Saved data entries
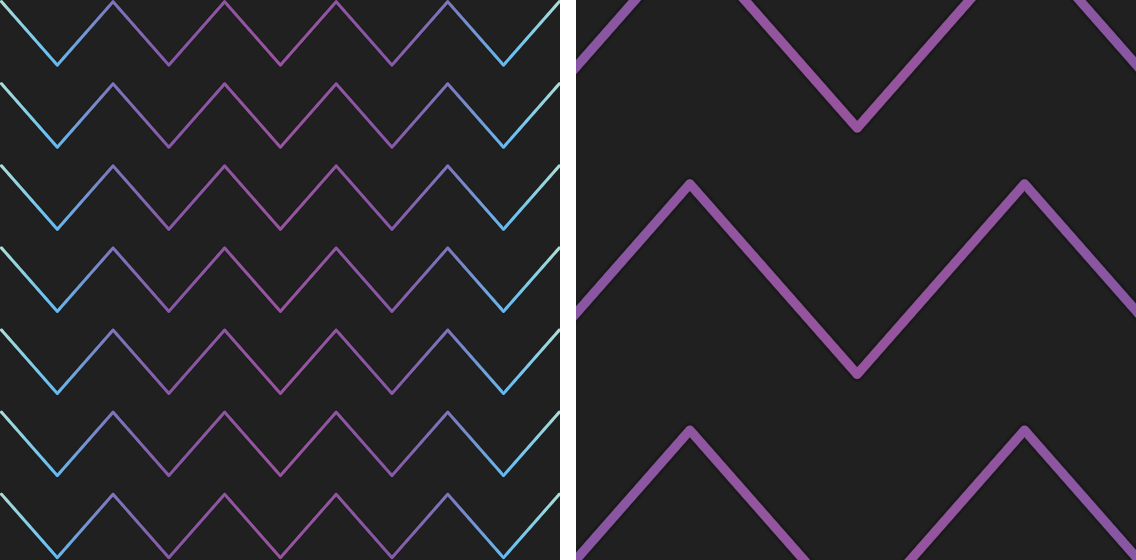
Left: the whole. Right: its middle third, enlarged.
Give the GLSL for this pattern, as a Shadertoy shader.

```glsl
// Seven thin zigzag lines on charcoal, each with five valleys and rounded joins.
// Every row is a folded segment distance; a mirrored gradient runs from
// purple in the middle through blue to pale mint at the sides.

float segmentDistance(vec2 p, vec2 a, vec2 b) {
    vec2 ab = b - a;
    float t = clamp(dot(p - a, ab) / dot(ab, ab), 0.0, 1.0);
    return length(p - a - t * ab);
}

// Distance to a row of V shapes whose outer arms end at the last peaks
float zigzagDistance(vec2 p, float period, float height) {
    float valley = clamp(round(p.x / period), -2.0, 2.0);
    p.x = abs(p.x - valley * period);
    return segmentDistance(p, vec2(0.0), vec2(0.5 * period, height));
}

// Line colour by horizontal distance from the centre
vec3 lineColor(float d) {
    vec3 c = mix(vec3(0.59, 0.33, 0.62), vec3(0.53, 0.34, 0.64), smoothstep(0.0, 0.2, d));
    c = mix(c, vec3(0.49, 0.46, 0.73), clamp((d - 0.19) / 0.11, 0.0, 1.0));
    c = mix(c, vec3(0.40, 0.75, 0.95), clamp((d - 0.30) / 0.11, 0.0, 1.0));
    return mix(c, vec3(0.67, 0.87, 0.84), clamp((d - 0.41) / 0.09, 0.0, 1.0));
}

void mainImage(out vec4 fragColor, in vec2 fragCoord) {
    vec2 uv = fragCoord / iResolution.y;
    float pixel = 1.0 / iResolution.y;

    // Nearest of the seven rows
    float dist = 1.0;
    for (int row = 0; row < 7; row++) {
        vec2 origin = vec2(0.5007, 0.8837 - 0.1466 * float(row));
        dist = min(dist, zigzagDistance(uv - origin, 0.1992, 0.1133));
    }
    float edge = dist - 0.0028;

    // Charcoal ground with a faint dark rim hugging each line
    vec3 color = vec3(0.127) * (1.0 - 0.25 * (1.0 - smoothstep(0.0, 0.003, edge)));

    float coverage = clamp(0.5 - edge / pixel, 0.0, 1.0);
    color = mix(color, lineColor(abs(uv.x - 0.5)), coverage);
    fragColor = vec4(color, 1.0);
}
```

(REQUIRED ACTION) Your reply should consist of one number: how many lines above contain the word "period".

(TASK ANSWER) 4